And it’s not as though wage costs have been a problem for all but the resources sector (and even there, wages are falling as the boom slows). Wages growth has been falling in the past year or so, at a time when labour productivity has been picking up.
“It betrays a core problem of Australian business, a worldview that it’s governments that deliver things like productivity and trade opportunities.”
Then there’s its call for tax reform. Despite pages of discussion, the BCA’s tax proposal boils down to this: business is paying too much tax, and the rest of us aren’t paying enough, so the GST should be increased and the corporate tax rate dropped to 25%. “Business tax concessions should be re-examined,” the report adds blithely. Well, the government did investigate tax concessions last year — got a business working group to look at it, in fact. And what happened? The miners jacked up so much that the idea was killed off. As the Business Tax Working Group drily noted in its final report last year, it had “found it difficult to identify support for measures that would further broaden the business tax base”.
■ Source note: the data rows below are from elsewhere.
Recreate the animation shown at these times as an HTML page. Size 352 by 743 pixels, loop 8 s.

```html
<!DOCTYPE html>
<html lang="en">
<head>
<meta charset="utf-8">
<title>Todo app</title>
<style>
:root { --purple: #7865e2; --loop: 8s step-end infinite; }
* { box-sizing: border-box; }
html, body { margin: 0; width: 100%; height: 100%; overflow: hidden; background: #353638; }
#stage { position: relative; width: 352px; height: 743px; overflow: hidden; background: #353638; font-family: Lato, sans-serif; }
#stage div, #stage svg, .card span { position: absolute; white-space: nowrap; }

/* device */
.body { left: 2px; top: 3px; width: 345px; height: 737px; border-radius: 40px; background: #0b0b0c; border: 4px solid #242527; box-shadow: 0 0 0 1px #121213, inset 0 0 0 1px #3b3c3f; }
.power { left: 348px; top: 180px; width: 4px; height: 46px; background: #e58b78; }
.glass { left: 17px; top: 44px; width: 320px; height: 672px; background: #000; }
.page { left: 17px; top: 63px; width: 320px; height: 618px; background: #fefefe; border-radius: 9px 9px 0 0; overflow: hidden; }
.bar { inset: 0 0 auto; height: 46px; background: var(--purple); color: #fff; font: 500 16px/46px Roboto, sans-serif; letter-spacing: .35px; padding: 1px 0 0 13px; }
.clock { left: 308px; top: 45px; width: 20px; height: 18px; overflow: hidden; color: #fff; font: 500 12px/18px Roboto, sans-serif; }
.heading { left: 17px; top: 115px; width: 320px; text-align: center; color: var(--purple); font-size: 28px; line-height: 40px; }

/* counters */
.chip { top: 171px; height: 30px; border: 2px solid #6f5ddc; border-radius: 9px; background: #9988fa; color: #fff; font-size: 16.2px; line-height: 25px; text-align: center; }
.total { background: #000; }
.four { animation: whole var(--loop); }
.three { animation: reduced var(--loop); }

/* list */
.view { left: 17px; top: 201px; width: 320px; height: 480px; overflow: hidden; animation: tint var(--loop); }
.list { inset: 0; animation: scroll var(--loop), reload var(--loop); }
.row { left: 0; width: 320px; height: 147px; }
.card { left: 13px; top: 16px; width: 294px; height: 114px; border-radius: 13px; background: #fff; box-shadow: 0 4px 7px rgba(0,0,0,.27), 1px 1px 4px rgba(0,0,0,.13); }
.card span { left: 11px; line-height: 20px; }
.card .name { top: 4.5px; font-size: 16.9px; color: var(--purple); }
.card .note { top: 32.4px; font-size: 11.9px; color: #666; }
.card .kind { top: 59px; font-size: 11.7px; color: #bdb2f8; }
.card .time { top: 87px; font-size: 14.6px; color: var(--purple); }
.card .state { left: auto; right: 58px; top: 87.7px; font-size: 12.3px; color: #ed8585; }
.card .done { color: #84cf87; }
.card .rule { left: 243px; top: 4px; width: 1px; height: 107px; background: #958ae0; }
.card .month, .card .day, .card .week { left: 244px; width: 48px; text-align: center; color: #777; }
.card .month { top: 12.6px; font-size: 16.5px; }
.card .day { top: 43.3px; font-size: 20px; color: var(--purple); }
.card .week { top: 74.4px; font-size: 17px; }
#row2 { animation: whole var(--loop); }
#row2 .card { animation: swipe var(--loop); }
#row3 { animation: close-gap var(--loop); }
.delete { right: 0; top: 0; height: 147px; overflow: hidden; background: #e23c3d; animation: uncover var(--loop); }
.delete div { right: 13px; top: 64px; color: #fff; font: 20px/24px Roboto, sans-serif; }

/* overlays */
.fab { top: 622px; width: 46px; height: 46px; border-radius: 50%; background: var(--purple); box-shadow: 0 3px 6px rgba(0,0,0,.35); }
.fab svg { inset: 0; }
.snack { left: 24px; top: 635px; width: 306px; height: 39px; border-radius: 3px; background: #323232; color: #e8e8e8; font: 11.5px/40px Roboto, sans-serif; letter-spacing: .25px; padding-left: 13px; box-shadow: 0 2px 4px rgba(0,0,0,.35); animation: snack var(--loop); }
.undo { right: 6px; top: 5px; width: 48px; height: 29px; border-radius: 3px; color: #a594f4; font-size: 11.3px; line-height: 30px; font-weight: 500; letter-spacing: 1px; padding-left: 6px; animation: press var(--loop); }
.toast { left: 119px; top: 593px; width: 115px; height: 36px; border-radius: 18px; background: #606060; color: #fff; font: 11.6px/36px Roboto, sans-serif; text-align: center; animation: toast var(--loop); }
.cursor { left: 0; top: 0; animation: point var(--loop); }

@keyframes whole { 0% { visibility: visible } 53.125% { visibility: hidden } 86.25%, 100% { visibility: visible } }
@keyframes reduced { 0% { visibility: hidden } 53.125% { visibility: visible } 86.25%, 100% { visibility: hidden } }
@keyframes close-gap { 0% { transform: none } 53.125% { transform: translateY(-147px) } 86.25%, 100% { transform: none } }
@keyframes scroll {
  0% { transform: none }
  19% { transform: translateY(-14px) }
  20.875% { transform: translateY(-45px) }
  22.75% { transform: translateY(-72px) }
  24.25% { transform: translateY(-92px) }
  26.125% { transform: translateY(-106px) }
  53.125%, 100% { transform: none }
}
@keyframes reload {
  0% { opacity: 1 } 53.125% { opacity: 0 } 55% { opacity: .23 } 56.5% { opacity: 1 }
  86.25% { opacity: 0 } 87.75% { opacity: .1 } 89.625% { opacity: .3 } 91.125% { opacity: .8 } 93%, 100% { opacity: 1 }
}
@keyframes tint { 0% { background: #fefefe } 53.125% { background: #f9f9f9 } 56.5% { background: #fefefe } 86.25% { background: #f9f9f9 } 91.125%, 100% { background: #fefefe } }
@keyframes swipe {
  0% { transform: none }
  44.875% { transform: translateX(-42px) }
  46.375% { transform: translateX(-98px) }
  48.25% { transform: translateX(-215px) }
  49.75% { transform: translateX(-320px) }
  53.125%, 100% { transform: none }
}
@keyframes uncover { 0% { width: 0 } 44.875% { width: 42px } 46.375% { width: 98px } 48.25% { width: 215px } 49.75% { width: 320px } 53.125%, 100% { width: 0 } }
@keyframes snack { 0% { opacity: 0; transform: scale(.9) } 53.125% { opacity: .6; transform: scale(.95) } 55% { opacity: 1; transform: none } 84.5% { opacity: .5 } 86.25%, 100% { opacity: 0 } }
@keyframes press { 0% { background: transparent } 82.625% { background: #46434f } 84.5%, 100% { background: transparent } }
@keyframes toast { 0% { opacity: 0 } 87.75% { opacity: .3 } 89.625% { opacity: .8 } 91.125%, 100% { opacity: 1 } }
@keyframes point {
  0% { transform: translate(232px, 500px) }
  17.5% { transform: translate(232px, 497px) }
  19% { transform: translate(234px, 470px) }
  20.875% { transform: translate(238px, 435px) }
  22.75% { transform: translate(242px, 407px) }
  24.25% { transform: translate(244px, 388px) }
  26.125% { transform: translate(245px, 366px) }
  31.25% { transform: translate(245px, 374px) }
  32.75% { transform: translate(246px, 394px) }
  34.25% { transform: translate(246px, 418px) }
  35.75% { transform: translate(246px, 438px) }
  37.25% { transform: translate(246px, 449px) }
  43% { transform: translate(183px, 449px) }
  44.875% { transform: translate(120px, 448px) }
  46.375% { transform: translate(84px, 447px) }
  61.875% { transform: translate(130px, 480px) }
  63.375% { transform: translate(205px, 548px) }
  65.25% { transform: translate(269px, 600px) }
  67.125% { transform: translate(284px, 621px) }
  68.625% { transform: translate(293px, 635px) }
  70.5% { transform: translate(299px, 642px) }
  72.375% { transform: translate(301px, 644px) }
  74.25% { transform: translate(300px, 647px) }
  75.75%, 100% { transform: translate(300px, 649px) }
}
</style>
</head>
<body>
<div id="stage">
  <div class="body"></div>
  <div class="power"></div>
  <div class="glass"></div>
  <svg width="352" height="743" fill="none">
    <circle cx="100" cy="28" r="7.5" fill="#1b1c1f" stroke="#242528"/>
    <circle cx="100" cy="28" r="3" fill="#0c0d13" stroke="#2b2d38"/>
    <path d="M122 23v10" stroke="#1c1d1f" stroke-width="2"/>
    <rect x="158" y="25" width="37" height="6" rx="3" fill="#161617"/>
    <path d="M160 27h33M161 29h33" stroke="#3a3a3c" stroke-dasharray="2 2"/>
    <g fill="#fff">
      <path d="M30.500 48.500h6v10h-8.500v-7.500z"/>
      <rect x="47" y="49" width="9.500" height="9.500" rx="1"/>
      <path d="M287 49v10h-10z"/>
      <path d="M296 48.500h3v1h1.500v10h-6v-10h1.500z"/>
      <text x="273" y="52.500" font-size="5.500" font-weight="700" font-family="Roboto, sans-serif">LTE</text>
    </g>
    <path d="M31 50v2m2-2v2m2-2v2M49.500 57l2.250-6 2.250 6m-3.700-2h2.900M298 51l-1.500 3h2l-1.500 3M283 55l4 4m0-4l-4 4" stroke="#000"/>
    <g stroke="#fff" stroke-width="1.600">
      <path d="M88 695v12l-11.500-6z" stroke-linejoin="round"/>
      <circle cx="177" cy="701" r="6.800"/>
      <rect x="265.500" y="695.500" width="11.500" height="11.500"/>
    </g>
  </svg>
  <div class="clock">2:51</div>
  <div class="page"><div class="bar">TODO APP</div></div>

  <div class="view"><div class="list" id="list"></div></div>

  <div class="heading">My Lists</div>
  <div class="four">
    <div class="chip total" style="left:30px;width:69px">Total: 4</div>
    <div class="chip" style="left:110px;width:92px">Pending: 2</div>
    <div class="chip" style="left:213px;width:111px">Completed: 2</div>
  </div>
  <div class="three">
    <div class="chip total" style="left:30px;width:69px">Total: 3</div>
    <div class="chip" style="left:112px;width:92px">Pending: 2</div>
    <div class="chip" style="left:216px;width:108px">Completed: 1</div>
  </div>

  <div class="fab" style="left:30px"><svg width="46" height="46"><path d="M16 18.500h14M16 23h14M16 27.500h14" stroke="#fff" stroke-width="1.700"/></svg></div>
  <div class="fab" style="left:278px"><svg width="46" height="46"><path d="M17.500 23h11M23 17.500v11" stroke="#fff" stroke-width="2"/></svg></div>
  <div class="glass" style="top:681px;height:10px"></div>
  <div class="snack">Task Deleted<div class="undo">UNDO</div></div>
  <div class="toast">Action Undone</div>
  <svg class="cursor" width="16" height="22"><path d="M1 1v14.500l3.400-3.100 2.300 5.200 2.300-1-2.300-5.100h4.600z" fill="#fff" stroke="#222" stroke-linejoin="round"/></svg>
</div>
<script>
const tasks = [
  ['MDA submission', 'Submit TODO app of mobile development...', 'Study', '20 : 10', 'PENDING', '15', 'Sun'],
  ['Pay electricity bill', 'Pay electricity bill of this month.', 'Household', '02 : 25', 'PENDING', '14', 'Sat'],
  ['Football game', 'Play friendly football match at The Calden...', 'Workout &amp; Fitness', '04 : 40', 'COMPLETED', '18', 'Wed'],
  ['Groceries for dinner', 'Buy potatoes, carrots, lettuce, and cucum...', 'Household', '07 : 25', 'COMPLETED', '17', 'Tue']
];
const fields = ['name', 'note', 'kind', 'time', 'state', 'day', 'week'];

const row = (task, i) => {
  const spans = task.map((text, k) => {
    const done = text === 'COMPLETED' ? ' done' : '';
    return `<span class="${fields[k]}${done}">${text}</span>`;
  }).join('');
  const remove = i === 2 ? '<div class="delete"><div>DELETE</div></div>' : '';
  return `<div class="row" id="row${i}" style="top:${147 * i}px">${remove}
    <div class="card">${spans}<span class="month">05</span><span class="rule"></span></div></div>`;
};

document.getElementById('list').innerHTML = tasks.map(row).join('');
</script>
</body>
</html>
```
The BCA also calls on the government to “participate in global discussions on international tax issues, including around base erosion and profit shifting, through our participation in the G20”. Participate. But not actually do anything — “Australia should not seek to be a world leader in combating base erosion and profit shifting”. Seems the BCA is gung-ho on Comprehensive Tax Reform and being world-class in economic matters — as long as it doesn’t harm any businesses.
The other thing that’s missing is an awareness by the BCA of how the economy, and consumer behaviour, has changed since the financial crisis. Reserve Bank Governor Glenn Stevens gave yet the latest of a number of speeches about this on Tuesday.
Stevens’ central point is that we (Australian consumers, business, unions and government) can’t expect the pre-GFC good times to return any time soon. Consumers are back to their historic level of caution, saving rather than spending madly, and consuming in different ways. “It is even clearer now than it was two years ago that the behaviour of households has changed in a very important way,” Stevens said. “The slowdown in asset values has been associated with a lift in saving and a slower path for consumption, which has had important implications for the economy.” He went on:
“[S]ome strengthening in consumption from recent rather subdued growth rates is a reasonable expectation, but we should not expect a return to the sorts of growth seen in the 1995–2007 period. Nor, surely, should we try to engineer one, at least on the back of borrowing.”
That business believes that whatever is good for business is automatically in the national interest will surprise no one: whether the BCA’s Jennifer Westacott or Tony Shepherd actually believe this, or are simply being disingenuous, is a matter for them. But what’s fascinating about the BCA report is its broader tone that Australian business will only prosper if governments and the community deliver “reform” to it.
Even on issues such as the need for greater global engagement by Australian business, the BCA is all about what government can do — most particularly, remove restrictions on 457 visas. Action 6.8 is “we should establish high-level CEO dialogues with emerging economic partners in the region”. As the joke goes, who’s “we”, white man? Why hasn’t the BCA done this already?
In the end, the report is a vast, passive-aggressive economic fridge note. “Reform” is what everyone else can do for business, even when it’s business itself that is failing to do basic things like engage with key trading partners. It betrays a core problem of Australian business, a worldview that it’s governments that deliver things like productivity and trade opportunities. And even when politicians deliver what the BCA wants, they get no credit.